YOUR OBJECTIVE:
Among the lines of the records, find all that carry the word "knob" and copy them.

◆ ◆ ◆

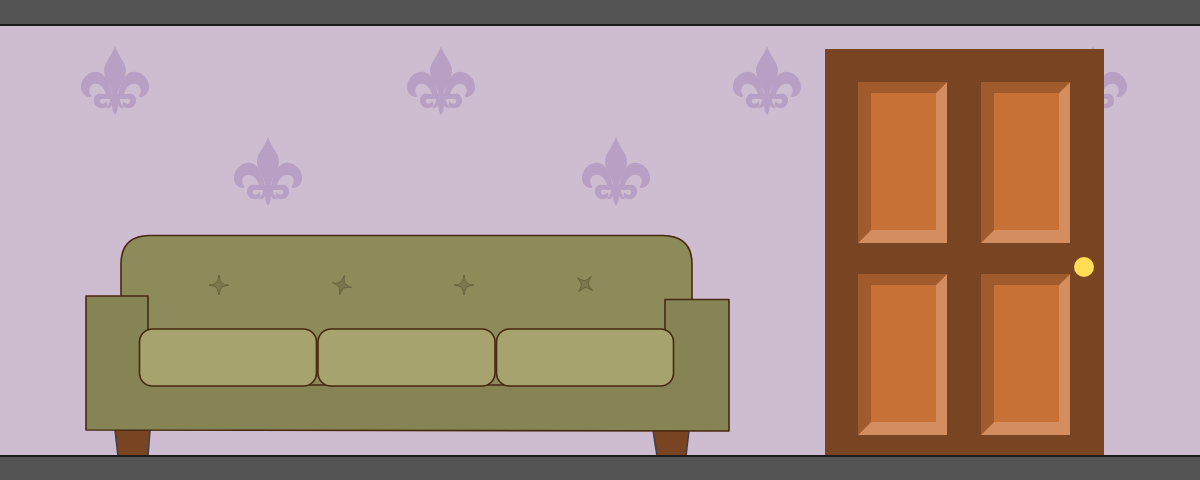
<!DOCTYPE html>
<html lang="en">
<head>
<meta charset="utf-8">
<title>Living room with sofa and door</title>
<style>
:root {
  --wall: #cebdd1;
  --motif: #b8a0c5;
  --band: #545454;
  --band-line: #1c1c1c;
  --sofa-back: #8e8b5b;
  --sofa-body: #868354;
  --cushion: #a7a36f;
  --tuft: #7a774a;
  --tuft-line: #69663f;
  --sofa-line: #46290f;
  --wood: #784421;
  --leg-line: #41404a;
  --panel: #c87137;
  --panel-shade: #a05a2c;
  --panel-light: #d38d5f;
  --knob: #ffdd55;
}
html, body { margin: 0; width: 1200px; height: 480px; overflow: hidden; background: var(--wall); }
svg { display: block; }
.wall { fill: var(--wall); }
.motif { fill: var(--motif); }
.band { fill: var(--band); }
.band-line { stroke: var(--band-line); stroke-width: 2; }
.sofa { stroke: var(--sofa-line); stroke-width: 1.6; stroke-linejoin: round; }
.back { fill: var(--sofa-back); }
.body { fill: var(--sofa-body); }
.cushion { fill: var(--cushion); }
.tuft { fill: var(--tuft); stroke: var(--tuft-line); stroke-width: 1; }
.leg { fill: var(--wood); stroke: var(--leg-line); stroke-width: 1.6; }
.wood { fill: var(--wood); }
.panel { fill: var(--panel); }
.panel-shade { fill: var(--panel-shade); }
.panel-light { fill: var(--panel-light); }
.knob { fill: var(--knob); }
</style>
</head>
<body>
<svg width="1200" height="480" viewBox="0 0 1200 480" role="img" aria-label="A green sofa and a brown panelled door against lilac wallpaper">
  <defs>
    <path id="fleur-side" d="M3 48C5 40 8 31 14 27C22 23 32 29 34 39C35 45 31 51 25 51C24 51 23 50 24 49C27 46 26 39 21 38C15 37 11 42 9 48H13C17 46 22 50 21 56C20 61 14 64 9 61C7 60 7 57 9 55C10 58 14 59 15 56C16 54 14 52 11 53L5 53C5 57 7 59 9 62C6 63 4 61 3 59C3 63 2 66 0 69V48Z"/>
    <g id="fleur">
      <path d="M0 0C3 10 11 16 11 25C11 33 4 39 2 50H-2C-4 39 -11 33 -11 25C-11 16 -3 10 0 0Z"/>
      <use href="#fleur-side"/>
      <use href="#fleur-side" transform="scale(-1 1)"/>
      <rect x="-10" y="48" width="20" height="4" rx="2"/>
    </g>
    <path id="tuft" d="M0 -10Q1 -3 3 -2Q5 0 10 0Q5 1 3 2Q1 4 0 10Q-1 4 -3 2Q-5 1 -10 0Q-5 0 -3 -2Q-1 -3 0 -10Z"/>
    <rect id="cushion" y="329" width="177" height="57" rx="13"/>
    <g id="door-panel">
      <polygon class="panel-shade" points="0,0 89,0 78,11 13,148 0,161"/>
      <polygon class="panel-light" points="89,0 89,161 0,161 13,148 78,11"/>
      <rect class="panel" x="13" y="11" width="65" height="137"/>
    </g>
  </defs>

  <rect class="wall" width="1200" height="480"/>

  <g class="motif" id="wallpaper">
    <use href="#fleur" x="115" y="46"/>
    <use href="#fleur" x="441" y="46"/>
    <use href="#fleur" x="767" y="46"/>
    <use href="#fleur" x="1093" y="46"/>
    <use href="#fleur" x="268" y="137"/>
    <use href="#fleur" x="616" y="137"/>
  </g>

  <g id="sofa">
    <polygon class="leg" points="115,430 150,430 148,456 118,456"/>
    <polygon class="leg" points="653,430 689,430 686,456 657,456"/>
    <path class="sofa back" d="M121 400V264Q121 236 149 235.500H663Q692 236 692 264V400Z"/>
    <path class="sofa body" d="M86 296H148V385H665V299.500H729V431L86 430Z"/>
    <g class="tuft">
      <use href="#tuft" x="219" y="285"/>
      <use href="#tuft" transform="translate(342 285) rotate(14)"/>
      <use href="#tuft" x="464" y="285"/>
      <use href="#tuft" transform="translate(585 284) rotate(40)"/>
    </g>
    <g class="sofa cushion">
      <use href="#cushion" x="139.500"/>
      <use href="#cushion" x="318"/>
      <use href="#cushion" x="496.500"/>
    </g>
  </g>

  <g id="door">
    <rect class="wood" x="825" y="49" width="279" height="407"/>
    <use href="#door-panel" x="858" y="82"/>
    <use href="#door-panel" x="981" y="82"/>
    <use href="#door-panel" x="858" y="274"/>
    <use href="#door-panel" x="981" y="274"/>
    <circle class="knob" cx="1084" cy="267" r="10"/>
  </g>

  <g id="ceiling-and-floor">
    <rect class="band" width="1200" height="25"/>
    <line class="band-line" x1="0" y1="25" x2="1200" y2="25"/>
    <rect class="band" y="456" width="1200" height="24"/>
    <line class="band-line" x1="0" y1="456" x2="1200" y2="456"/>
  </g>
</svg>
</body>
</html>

◆ ◆ ◆

FINISHED TASK:
  --knob: #ffdd55;
.knob { fill: var(--knob); }
    <circle class="knob" cx="1084" cy="267" r="10"/>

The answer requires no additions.